An Independent Study

by Jax De La Cruz-Luera ’20

As a history major and student worker at Southwestern’s Special Collections & Archives, I spend most of my school days reading and researching in historical texts, and my days at work caring and preserving original copies of important and special items, including some of the very books I utilize in my own research. Sounds kind of boring I know. I get that this may not feel like everyone’s idea of fun, but, while spending day in and day out pretending like I’m Indiana Jones unlocking clues to the past hidden deep within these books, a question crossed my mind that I have never been able to quite satisfy:

Which books do we keep for research purposes and information, and which books do we keep because they’re rare and unusual? 

Books part of the Bible Collection held in the Tower Reading Room.  Books part of the Bible Collection held in the Tower Reading Room.

Furthermore, what makes a book rare or unusual? Most books that are mass produced today are hardly rare, and even special editions are one online click away from arriving crisp and new on the doorstep in just a few days. The idea of owning the only copy of a book, or one of the only remaining copies, is almost as foreign to us as the distant cultures that produced these historical works; yet, that is where my time in Special Collections has allotted me the opportunity to become more intimate and familiar with these materials, and I could not be more excited to share these findings with the rest of my peers and future colleagues. 

 

Rows of Special Collections materials.  Rows of Special Collections materials.
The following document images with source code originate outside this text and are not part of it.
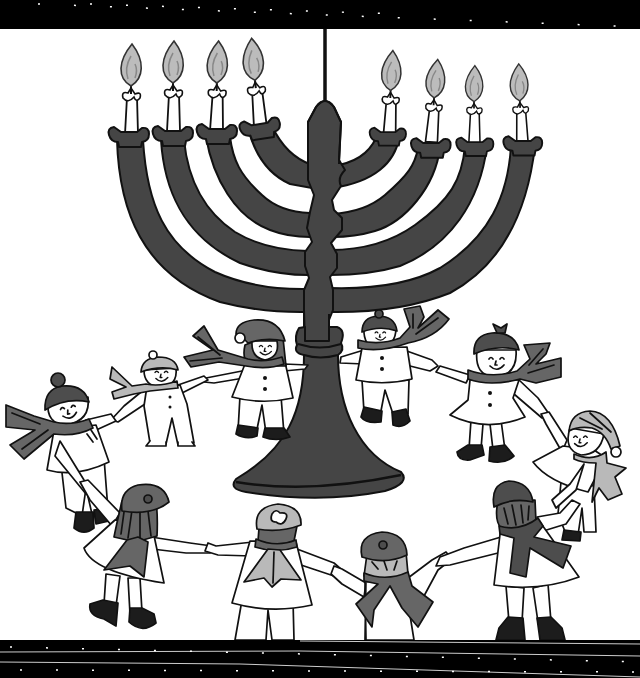
<!DOCTYPE html>
<html lang="en">
<head>
<meta charset="utf-8">
<title>Children dancing around a menorah</title>
<style>
:root{--ink:#111;--paper:#fff;--metal:#454545;--wool:#666;--wool-dark:#4d4d4d;--light:#b9b9b9;--flame:#bcbcbc}
html,body{margin:0;background:var(--paper);overflow:hidden}
svg{display:block;width:640px;height:678px}
.band{fill:#000}
.specks{fill:none;stroke:#fff;stroke-width:1.5;stroke-dasharray:2 34}
.streaks{fill:none;stroke:#ccc;stroke-width:1}
.metal{fill:var(--metal);stroke:var(--ink);stroke-width:2;stroke-linejoin:round}
.flame{fill:var(--flame);stroke:#333;stroke-width:1.6}
.kids{stroke:var(--ink);stroke-width:1.7;stroke-linejoin:round;stroke-linecap:round;fill:var(--paper)}
.wool{fill:var(--wool)}
.dark{fill:var(--wool-dark)}
.light{fill:var(--light)}
.boot{fill:#1c1c1c}
.line{fill:none}
.dot{fill:var(--ink);stroke:none}
</style>
</head>
<body>
<svg viewBox="0 0 640 678" role="img" aria-label="Ten children in winter clothes hold hands in a ring around a large lit menorah">
<defs>
<g id="candle">
<path d="M-6 0L-4-37H6L7 0Z" fill="#fff" stroke="#111" stroke-width="1.8"/>
<path d="M-8-36Q-10-43-3-41L0-46L4-40Q11-43 9-36Q5-31 3-37Q-3-30-8-36Z" fill="#fff" stroke="#111" stroke-width="1.6"/>
<path d="M0-40V-52" stroke="#111" stroke-width="2"/>
<path class="flame" d="M0-48C-14-56-13-73 1-90C14-73 13-56 0-48Z"/>
<path d="M-3-55Q-7-66 0-78M4-56Q7-64 4-70" fill="none" stroke="#888" stroke-width="1.5"/>
</g>
<path id="cup" class="metal" d="M-15-7Q-22-6-20 1Q-18 8-11 8L-10 13H12L13 8Q20 7 20 0Q20-7 13-6L8-2H-8Z"/>
<g id="smile">
<path class="line" d="M-7-3q2-3 4 0M4-3q2-3 4 0M-6 4Q1 11 8 3M0-1l-1 4h2"/>
</g>
</defs>

<rect width="640" height="678" fill="#fff"/>

<g id="menorah">
<path d="M325 29V104" stroke="#111" stroke-width="3.5"/>
<g id="candles">
<use href="#candle" transform="translate(131 134)"/>
<use href="#candle" transform="translate(173 131)"/>
<use href="#candle" transform="translate(216 131) rotate(1)"/>
<use href="#candle" transform="translate(260 128) rotate(-6)"/>
<use href="#candle" transform="translate(389 136) scale(.95) rotate(2)"/>
<use href="#candle" transform="translate(431 142) scale(.92) rotate(4)"/>
<use href="#candle" transform="translate(474 143) scale(.86)"/>
<use href="#candle" transform="translate(522 143) scale(.88) rotate(-3)"/>
</g>
<g id="arms" class="metal">
<path d="M117 140C119 210 142 274 220 302Q262 313 308 312V289Q255 290 215 272C165 246 147 205 143 140Z"/>
<path d="M161 140C165 205 195 242 240 263Q275 275 308 275V251Q265 250 235 232C205 212 188 180 184 140Z"/>
<path d="M206 137C213 178 235 217 270 230Q288 237 310 237V213Q280 212 262 195C240 175 233 160 230 137Z"/>
<path d="M248 128C255 156 270 175 290 184L312 188V165Q286 156 272 126Z"/>
<path d="M535 146C527 215 500 266 450 293Q400 313 330 312V288Q400 290 440 268C490 237 508 195 511 146Z"/>
<path d="M487 146C480 202 450 246 400 266Q370 275 330 275V250Q380 250 415 225C450 200 462 180 465 146Z"/>
<path d="M440 148C435 187 405 222 375 231Q355 237 332 237V214Q365 212 385 195C408 175 415 165 418 148Z"/>
<path d="M399 138C395 162 375 182 332 188V166Q365 162 376 138Z"/>
</g>
<g id="cups">
<use href="#cup" x="129" y="134"/>
<use href="#cup" x="173" y="133"/>
<use href="#cup" x="217" y="131"/>
<use href="#cup" transform="translate(260 126) rotate(-9)"/>
<use href="#cup" transform="translate(388 134) scale(.9)"/>
<use href="#cup" transform="translate(431 145) scale(.98)"/>
<use href="#cup" transform="translate(475 144) scale(.92)"/>
<use href="#cup" transform="translate(523 143) scale(.96)"/>
</g>
<path class="metal" stroke="none" d="M316 107Q325 95 334 107L341 122L339 160L345 170Q337 178 341 186L332 200L334 210L342 218V230L331 243L337 254V268L330 277L333 290V310L329 320V345H305L304 310V290L309 278L305 266V252L312 242L307 228L310 212L314 195L308 180V122Z"/>
<path d="M308 160V122L316 107Q325 95 334 107L341 122L339 164M304 310V345M329 314V345" fill="none" stroke="#111" stroke-width="2"/>
<path class="metal" d="M304 350C305 412 286 450 236 479Q228 489 246 492Q320 504 385 491Q411 483 401 472C360 455 337 410 338 350Z"/>
<path d="M236 482Q310 494 401 475" fill="none" stroke="#111" stroke-width="2.5"/>
<path class="metal" d="M299 328Q294 336 297 345Q293 353 304 355Q320 360 338 355Q345 350 341 343Q346 330 337 327L329 327V341H305V327Z"/>
<path d="M298 344Q320 351 341 344" fill="none" stroke="#111" stroke-width="2"/>
</g>

<g id="children" class="kids">

<g id="girl-long-scarf-back">
<path d="M242 371L206 378L204 382L214 383L244 378ZM284 364L308 365L305 369L284 371Z"/>
<path d="M240 396L238 431L256 434L262 405L266 433L284 434L281 396Z"/>
<path class="boot" d="M238 425L236 434Q246 440 257 436L258 428ZM265 428L263 437Q276 442 290 437L284 428Z"/>
<path d="M245 364L232 397Q262 405 293 398L285 362Z"/>
<path class="wool" d="M245 345Q242 358 248 364L262 366H286L283 338L272 334Z"/>
<path d="M252 341Q251 358 265 360Q280 357 277 341Z"/>
<use href="#smile" transform="translate(265 349) scale(.8)"/>
<path class="wool" d="M236 334Q236 322 254 320Q279 318 285 341Q265 337 248 343L242 337Z"/>
<circle cx="240" cy="338" r="5"/>
<path class="wool" d="M248 359L218 350L204 326L193 336L213 350L184 357L191 367L219 362L246 366Q268 370 284 364L282 357Q264 363 248 359Z"/>
<path class="line" d="M198 337L220 355M190 361L222 358"/>
<circle class="dot" cx="265" cy="378" r="2"/><circle class="dot" cx="265" cy="389" r="2"/>
</g>

<g id="boy-behind-stand">
<path d="M364 350L341 357L340 363L364 364ZM404 350L432 360L438 366L430 371L406 365Z"/>
<path d="M362 380L364 412L380 416L385 390L394 417L408 414L409 380Z"/>
<path class="boot" d="M364 407L361 417Q366 424 381 422L382 411ZM392 412L393 425Q402 429 410 421L406 409Z"/>
<path d="M362 348L356 380Q384 386 412 379L407 347Z"/>
<path d="M364 328Q363 348 379 348Q396 346 396 328Z"/>
<use href="#smile" transform="translate(380 335) scale(.7)"/>
<path class="dark" d="M362 332Q362 317 378 316Q395 316 397 331Q380 325 362 332Z"/>
<circle class="dark" cx="379" cy="314" r="4"/>
<path class="wool" d="M358 340Q379 346 400 338L410 327L404 309L420 306L424 317L418 328L438 310L449 319Q435 338 408 343Q380 353 358 348Z"/>
<path class="line" d="M413 314V328M438 318L416 334"/>
<circle class="dot" cx="382" cy="358" r="2"/><circle class="dot" cx="382" cy="369" r="2"/>
</g>

<g id="small-boy">
<path d="M146 388L124 406L111 420L118 422L148 402ZM178 385L204 376L208 380L180 394Z"/>
<path d="M147 386L144 406L150 443L166 444L172 418L178 445L194 443L187 404L180 385Z"/>
<path d="M150 441l-4 5h20v-4M178 442v4h17l-3-4"/>
<path d="M144 370Q144 386 160 387Q178 386 176 368Z"/>
<use href="#smile" transform="translate(161 375) scale(.85)"/>
<path class="light" d="M141 372Q142 358 158 357Q176 357 178 370Q160 365 141 372Z"/>
<circle cx="153" cy="355" r="4"/>
<path class="light" d="M146 384L132 386L112 367L110 379L126 387L112 392L114 399L134 394L150 391L178 388L177 381Q160 387 146 384Z"/>
<circle class="dot" cx="170" cy="397" r="1.5"/><circle class="dot" cx="170" cy="407" r="1.5"/>
</g>

<g id="girl-right-rear">
<path d="M470 375L440 366L436 372L466 383ZM518 379L538 398L549 414L542 418L514 394Z"/>
<path d="M471 420L469 449H481L483 424ZM490 424L493 450H505L501 420Z"/>
<path class="boot" d="M468 445L457 452Q458 461 470 460L484 455L482 445ZM490 447L489 461Q504 465 514 456L505 445Z"/>
<path d="M470 380L468 400L450 415Q486 433 525 417L513 398L519 380Z"/>
<path d="M477 350Q474 376 495 377Q518 375 516 350Z"/>
<use href="#smile" transform="translate(496 362)"/>
<path class="dark" d="M474 354Q473 335 492 333Q515 332 519 350Q497 344 474 354Z"/>
<path class="dark" d="M497 333L493 324L501 328L507 324L505 333Z"/>
<path class="wool" d="M468 370Q492 379 517 371L530 359L524 345L550 343L546 354L536 364L561 358L561 377L536 383L520 379Q490 387 468 379Z"/>
<path class="line" d="M543 349L529 365M554 365L528 373"/>
<circle class="dot" cx="490" cy="393" r="2"/><circle class="dot" cx="490" cy="405" r="2"/>
</g>

<g id="child-far-left">
<path d="M86 420L111 414L116 421L94 431Z"/>
<path d="M61 464L66 508L82 516L86 488L92 514L108 510L104 458Z"/>
<path class="boot" d="M76 512L74 528Q84 536 94 528L93 512ZM94 510L96 524L109 521L107 508Z"/>
<path d="M54 430L47 470Q76 478 109 462L96 425Z"/>
<path d="M60 441L84 480L94 492L86 494L55 456Z"/>
<path d="M48 402Q46 424 66 425Q91 421 88 397Z"/>
<use href="#smile" transform="translate(68 411) rotate(-12)"/>
<path class="dark" d="M45 410Q44 389 62 386Q84 384 89 402Q66 397 45 410Z"/>
<circle class="dark" cx="58" cy="380" r="7"/>
<path class="wool" d="M54 422L34 416L6 405V427L35 430L10 445L24 459L54 434Q76 437 93 428L89 419Q70 426 54 422Z"/>
<path class="line" d="M12 413L40 424M22 449L48 430"/>
<path class="line" d="M87 434l6 8M91 430l6 9"/>
</g>

<g id="child-far-right">
<path d="M562 452L546 424L541 414L549 412L567 440Z"/>
<path d="M561 482L558 514L566 534L578 535L582 508L584 532H596L594 486Z"/>
<path class="boot" d="M564 530L562 540L580 541L581 532Z"/>
<path d="M563 446L533 462Q548 482 588 492L606 458L594 450Z"/>
<path d="M570 428Q563 450 581 455Q600 455 604 434Z"/>
<use href="#smile" transform="translate(580 440) scale(.9)"/>
<path class="light" d="M569 431Q571 412 590 411Q612 412 620 446L611 449Q605 432 592 428Q578 426 569 431Z"/>
<path class="line" d="M580 418L602 429M590 413L611 432"/>
<circle cx="616" cy="452" r="5"/>
<path class="light" d="M574 454Q592 462 606 452L607 463L626 468L615 477L622 494L608 500L599 488L592 502L596 463Q582 463 574 459Z"/>
<path d="M584 464L576 490L556 508L552 500L570 484Z"/>
</g>

<g id="girl-front-left">
<path d="M112 526L90 500L80 482L88 480L120 513ZM151 537L190 543L212 546L210 553L186 553L152 549Z"/>
<path d="M106 574L104 604L116 606L120 576ZM128 578L130 614L142 612L140 578Z"/>
<path class="boot" d="M103 600L90 604Q88 616 104 619L116 626L118 603ZM130 608L129 622Q142 634 156 623L154 614L142 608Z"/>
<path d="M115 520L84 548Q92 572 164 583L152 526Z"/>
<path class="wool" d="M122 501Q117 522 114 537L136 542L157 536Q158 516 156 501Z"/>
<path class="line" d="M124 512l-3 22M132 510l-4 28M140 510v28M148 511l3 25"/>
<path class="wool" d="M122 511Q119 490 138 485Q164 481 169 502Q152 516 122 511Z"/>
<circle class="dark" cx="148" cy="499" r="4"/>
<path class="wool" d="M127 540L138 537L148 542L144 577L130 566L104 570Z"/>
</g>

<g id="child-front-centre-left">
<path d="M253 542L216 546L208 543L205 551L218 555L252 556ZM297 549L334 563L342 570L337 577L298 564Z"/>
<path d="M242 600L235 640H266L268 610L272 640H294L293 600Z"/>
<path d="M250 541L232 603Q272 614 312 605L296 542Z"/>
<path class="wool" d="M259 528L258 541L276 548L294 541L297 526Z"/>
<path class="light" d="M257 529Q253 507 278 504Q302 506 301 525Q280 533 257 529Z"/>
<path d="M272 514q4-6 8-1q9-1 6 6q-4 8-10 3q-7 0-4-8Z"/>
<path class="wool" d="M256 539Q276 548 296 540L297 547Q276 554 255 547Z"/>
<path class="light" d="M268 549L280 550L301 580L281 579L272 587L264 578L244 582Z"/>
<path class="line" d="M274 552L273 583"/>
</g>

<g id="child-front-centre-right">
<path d="M366 583L342 569L334 566L331 574L342 584L364 597ZM408 578L432 560L446 552L452 559L438 570L424 596L406 602Z"/>
<path d="M366 578L365 640M365 582L404 578L414 640H366Z"/>
<path class="light" d="M367 554L364 576L386 583L408 574L406 552Z"/>
<path class="line" d="M372 562l6 7M384 561l3 9M397 561l-3 9"/>
<path class="wool" d="M362 557Q357 535 382 532Q406 533 407 555Q386 565 362 557Z"/>
<circle class="dark" cx="383" cy="545" r="4"/>
<path class="wool" d="M364 573Q386 582 408 572L412 586L433 602L418 627L402 608L390 586L374 610L372 627L356 604L378 584L364 581Z"/>
</g>

<g id="girl-front-right">
<path d="M501 537L464 548L440 557L436 566L450 565L502 552ZM537 517L560 513L572 500L580 504L566 524L540 532Z"/>
<path d="M506 586L509 622H522L524 588ZM533 588L538 622H551L548 584Z"/>
<path class="boot" d="M508 617L499 628L496 640H525L523 618ZM537 618L540 640H565L562 628L551 617Z"/>
<path d="M501 526L494 585Q540 592 579 577L540 522Z"/>
<path class="wool" d="M498 501Q494 520 501 528L520 532L536 522L535 500Z"/>
<path class="line" d="M504 508l4 16M512 505l4 20M521 505l2 18M529 506l-1 14"/>
<path class="dark" d="M494 507Q490 484 509 481Q530 482 533 502Q513 497 494 507Z"/>
<path class="dark" d="M499 526Q520 532 538 518L543 526L534 537L571 546L563 568L530 548L526 577L510 573L514 538L500 534Z"/>
</g>
</g>

<g id="bands">
<rect class="band" width="640" height="29"/>
<rect class="band" y="640" width="640" height="38"/>
<path class="specks" d="M38 4L640 27M90 4L400 14"/>
<path class="streaks" d="M0 652L300 651L640 656M0 662L240 664L640 677M300 641L640 644"/>
<path class="specks" d="M10 647L640 662M20 670L640 672"/>
</g>
</svg>
</body>
</html>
This independent study will be layered, with different stages delving deeper into what makes a book an artifact, or an artifact a book. I will first take a look at early printed books as opposed to written manuscripts. I will discuss the materials they are composed of and new developments in bookmaking, how these books were produced and who they were intended for, and what historical purpose do they serve for us today. Next and more specifically, I will be producing an inventory of the pre-1700 books and documents that Southwestern’s Special Collections & Archives holds in their collection, and what makes these documents rare and special enough to warrant a space in the collection. This may prove to be a little difficult considering the amount of materials that Special Collections holds, and I will be discussing both my successes and obstacles that are involved in producing an inventory in this manner. Finally, I will conduct more in-depth research on a few of the items found in the inventory to discover how these documents changed the world in which they were produced, and how they influence the way in which we access the past today. Sometimes, it is necessary to read the text of a book to understand the past, but sometimes, the answers to our questions about our history are hidden beyond the text, in the very pages and ink of the book.